Recovery from the crisis : a way ahead for sport in Europe ?


On the 10th of February 2021, the plenary session of the European Parliament voted a resolution on The impact of COVID-19 on youth and on sport. The resolution was adopted by 592 votes in favour, 42 against, and 57 abstentions. Before the plenary vote, the CULT Committee of the European Parliament voted the resolution on 27 of January by 25 votes in favour, 2 against, and 2 abstentions.


The COVID-19 pandemic has had an enormous economic and social impact across all levels of the sport sector, starting from professional sports to grassroots sports, fitness centres, athletes, coaches, sport staff and volunteers, sport events and media. This Resolution calls the European stakeholders to increase their efforts to prevent the pandemic from having lasting negative effects on young people and sport. The sport sector needs a robust strategy and strict cooperation among the Member States and the EU to recover from the crisis.

Sport and Citizenship actively participated in the decision-making process by advising the Greens/EFA Group. Our experience helped us to advocate for the need to include the sport sector in the national recovery instruments as well as in the post-20 European funds, and for an increased recognition of the social impact of sport and its measurement.

On the one hand, supporting sport and physical activity would consolidate the EU’s response to the pandemic as from a public health perspective, since physical activity can increase the body’s resilience and prevent diseases associated with a sedentary lifestyle. A coordinated effort from the Member States and the EU is essential in order to develop a comprehensive approach to sport, indeed, needs a comprehensive approach that encompasses both the European and the national levels. National funds, EU structural funds recovery and resilience national plans, as well as the EU Health programme, should therefore be the basis for a complete recovery of the sport sector.

On the other hand, Sport and Citizenship, as the first and only European Think tank in the field of societal sport, truly believes in the social impact of sport and its importance. Thus, it considers essential to explicitly differentiate between the economic and social impacts of sport, and to do so when examining the impact of COVID-19 on the sport sector. The economic impact is easier to measure, with an impressive number of methodologies that already exist, and various stakeholders able to take on this task. On the contrary, measuring the social impact of sport requires further investigation, monitoring, support and funding. Using the same tools to measure the “socio-economic impact of sport” will result in an accurate measure of its economic impact at the cost of its social aspects. Therefore, Sport and Citizenship advocates for a clear division between the economic and the social impact of the pandemic on the sport sector and for a major recognition of the social impact of sport.

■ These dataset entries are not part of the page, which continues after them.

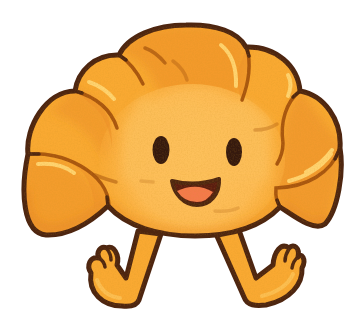
<!DOCTYPE html>
<html lang="en">
<head>
<meta charset="utf-8">
<title>Happy croissant</title>
<style>
:root {
  --paper: #ffffff;
  --outline: #4e2610;
  --crease: #a8560f;
  --crust: #f9a932;
  --crust-deep: #ee922a;
  --crumb: #fdbf59;
  --shine: #ffd36f;
  --eye: #35190e;
  --mouth: #5a1d10;
  --tongue: #f47a4b;
}
html, body { margin: 0; background: var(--paper); overflow: hidden; }
svg { display: block; width: 362px; height: 332px; }
.outline { fill: none; stroke: var(--outline); stroke-width: 5; stroke-linejoin: round; stroke-linecap: round; }
.leg { fill: var(--crust); stroke: var(--outline); stroke-width: 5; stroke-linejoin: round; }
.crease { fill: none; stroke: var(--crease); stroke-width: 3.5; stroke-linecap: round; }
.toe { fill: none; stroke: var(--outline); stroke-width: 3.5; stroke-linecap: round; }
.shade { fill: var(--crust-deep); }
.shine { fill: none; stroke: var(--shine); stroke-width: 4; stroke-linecap: round; }
.eye { fill: var(--eye); }
</style>
</head>
<body>
<svg viewBox="0 0 362 332" role="img" aria-label="Smiling croissant character with two legs">
  <defs>
    <path id="body-shape" d="M28 154C25 128 46 91 75 91C78 71 95 54 119 55C128 36 156 25 186 25C216 24 238 32 246 47C276 46 298 66 300 91C324 95 342 120 340 148C344 172 338 210 325 224C314 232 294 216 280 207C260 228 228 236 195 236C158 236 126 226 108 206C92 221 71 236 46 235C23 233 20 192 28 154Z"/>
    <path id="left-leg" d="M138 231L126 278L117 265C120 255 113 244 107 248C100 245 96 253 99 258C90 256 86 266 91 273C88 293 103 306 122 306C131 307 137 305 139 300L161 234Z"/>
    <path id="right-leg" d="M216 234L244 297C247 306 256 306 266 305C290 300 303 284 302 268C307 259 301 252 298 257C300 248 294 243 289 248C281 242 274 252 273 265L256 278L239 230Z"/>
    <clipPath id="body-clip"><use href="#body-shape"/></clipPath>
    <radialGradient id="crust-light" gradientUnits="userSpaceOnUse" cx="195" cy="158" r="110">
      <stop offset="0" stop-color="#fec461"/>
      <stop offset=".6" stop-color="#fdbb54"/>
      <stop offset="1" stop-color="#f9a932" stop-opacity="0"/>
    </radialGradient>
    <filter id="soft" x="-30%" y="-30%" width="160%" height="160%"><feGaussianBlur stdDeviation="4"/></filter>
    <filter id="grain" x="0" y="0" width="100%" height="100%">
      <feTurbulence type="fractalNoise" baseFrequency=".7" numOctaves="2" seed="4"/>
      <feColorMatrix values="0 0 0 0 .62  0 0 0 0 .3  0 0 0 0 .02  .9 0 0 0 -.36"/>
      <feComposite in2="SourceGraphic" operator="in"/>
    </filter>
  </defs>

  <g id="legs">
    <use href="#left-leg" class="leg"/>
    <path class="shine" stroke-width="3" opacity=".5" d="M97 280Q103 296 120 298"/>
    <path class="toe" d="M99 258Q104 261 105 267M107 249Q111 254 111 260"/>
    <use href="#right-leg" class="leg"/>
    <path class="shine" opacity=".5" d="M262 296Q286 290 293 274"/>
    <path class="toe" d="M289 249Q285 255 285 261M298 257Q293 261 292 268"/>
  </g>

  <g id="body">
    <use href="#body-shape" fill="var(--crust)"/>
    <g clip-path="url(#body-clip)">
      <g filter="url(#soft)">
        <path class="shade" opacity=".6" d="M119 52C150 62 150 78 160 92C176 100 182 96 192 100C210 92 228 106 238 98C242 78 246 60 246 44C220 16 140 20 119 52Z"/>
        <path class="shade" opacity=".55" d="M75 88Q108 100 120 142L104 160Q88 124 50 112Z"/>
        <path class="shade" opacity=".55" d="M28 156Q84 158 108 206L62 240Q12 238 20 180Z"/>
        <path class="shade" opacity=".65" d="M300 90Q282 112 282 150L272 186L280 207L326 232L345 150Z"/>
      </g>
      <ellipse cx="192" cy="160" rx="93" ry="76" fill="url(#crust-light)"/>
      <g filter="url(#soft)">
        <path fill="var(--crumb)" opacity=".75" d="M125 125L142 96L162 108L186 98L212 112L246 100L270 120L268 180L124 180Z"/>
        <path fill="none" stroke="#ee962e" stroke-width="9" opacity=".6" d="M110 204C140 240 240 246 282 204"/>
        <path fill="none" stroke="#e58424" stroke-width="8" opacity=".6" d="M26 190C24 238 60 240 106 205M284 206Q316 234 327 218"/>
      </g>
      <path class="shade" opacity=".55" d="M28 155Q65 153 84 174Q94 188 94 208L108 204Q112 184 84 166Q58 150 28 153Z"/>
      <path class="shade" opacity=".6" d="M75 91Q98 97 108 117Q112 130 112 146Q108 118 93 106Q84 98 75 91Z"/>
      <path class="shade" opacity=".6" d="M247 47Q252 66 242 101Q236 88 238 70Z"/>
    </g>
    <g id="highlights">
      <path class="shine" d="M38 164Q60 162 74 173"/>
      <path class="shine" d="M89 82Q104 87 114 99"/>
      <path class="shine" d="M221 45Q237 58 236 86"/>
      <path class="shine" d="M289 181Q316 174 331 154"/>
      <path class="shine" stroke-width="6" d="M306 172Q322 164 332 150"/>
      <path class="shine" d="M288 75Q293 84 288 96"/>
    </g>
    <g id="creases">
      <path class="crease" d="M28 154C62 151 108 172 109 206"/>
      <path class="crease" d="M75 91C92 96 110 106 117 128"/>
      <path class="crease" d="M95 175Q108 180 116 182" stroke-width="2" opacity=".55"/>
      <path class="crease" d="M119 55Q134 65 143 84"/>
      <path class="crease" d="M145 48Q156 52 165 63" opacity=".75"/>
      <path class="crease" d="M173 61Q184 69 187 80" opacity=".4"/>
      <path class="crease" d="M247 47Q253 72 242 100"/>
      <path class="crease" d="M300 91C286 102 280 122 283 143Q283 154 277 164"/>
      <path class="crease" d="M340 148C331 174 306 187 276 188Q275 200 280 207"/>
      <path class="crease" d="M255 130Q268 130 277 124" stroke-width="2" opacity=".35"/>
      <path class="crease" d="M141 181L153 182M215 211Q230 212 238 208" opacity=".22"/>
    </g>
    <use href="#body-shape" class="outline"/>
    <path class="toe" d="M75 91L82 93M119 55L126 60M246 47L249 56M300 91L293 97M28 154L39 154M340 148L335 159M108 206L107 197M280 207L277 200"/>
  </g>

  <g id="face">
    <ellipse class="eye" cx="161" cy="150" rx="8.5" ry="14"/>
    <ellipse class="eye" cx="234" cy="152" rx="8" ry="14"/>
    <path id="mouth" d="M172 181Q196 187 219 179C220 194 210 205 197 205C184 205 174 194 172 181Z" fill="var(--mouth)" stroke="var(--outline)" stroke-width="4" stroke-linejoin="round"/>
    <path id="tongue" d="M177 191Q196 182 213 192Q207 202 197 202Q184 202 177 191Z" fill="var(--tongue)"/>
  </g>

  <g id="paper-grain" filter="url(#grain)" opacity=".4">
    <use href="#body-shape"/>
    <use href="#left-leg"/>
    <use href="#right-leg"/>
  </g>
</svg>
</body>
</html>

We fully support the resolution chaired by Sabine Verheyen, and we are honoured to have contributed to its final result. Indeed, point 22 “calls on the Commission and the Member States to strengthen the recovery and crisis resilience of the sports sector” through EU programmes and ensures “ full access for sport to the Recovery and Resilience Facility, the European Regional Development Fund, the Cohesion Fund, the European Social Fund Plus, and EU4Health”. An EU-wide approach could, therefore, be implemented to help the sector recover, especially by addressing recovery within the EU Work Plan for Sport.

Regarding the point 23 of the resolution, although we welcome the clear separation between the economic and social impact of the COVID-19 pandemic on sport, we are concerned about the lack of further recognition of the social impact of sport. We reiterate our intention to strengthen and deepen the recognition of the social impact of sport at the European level and advocate for the need of a specific support.

Sport et citoyenneté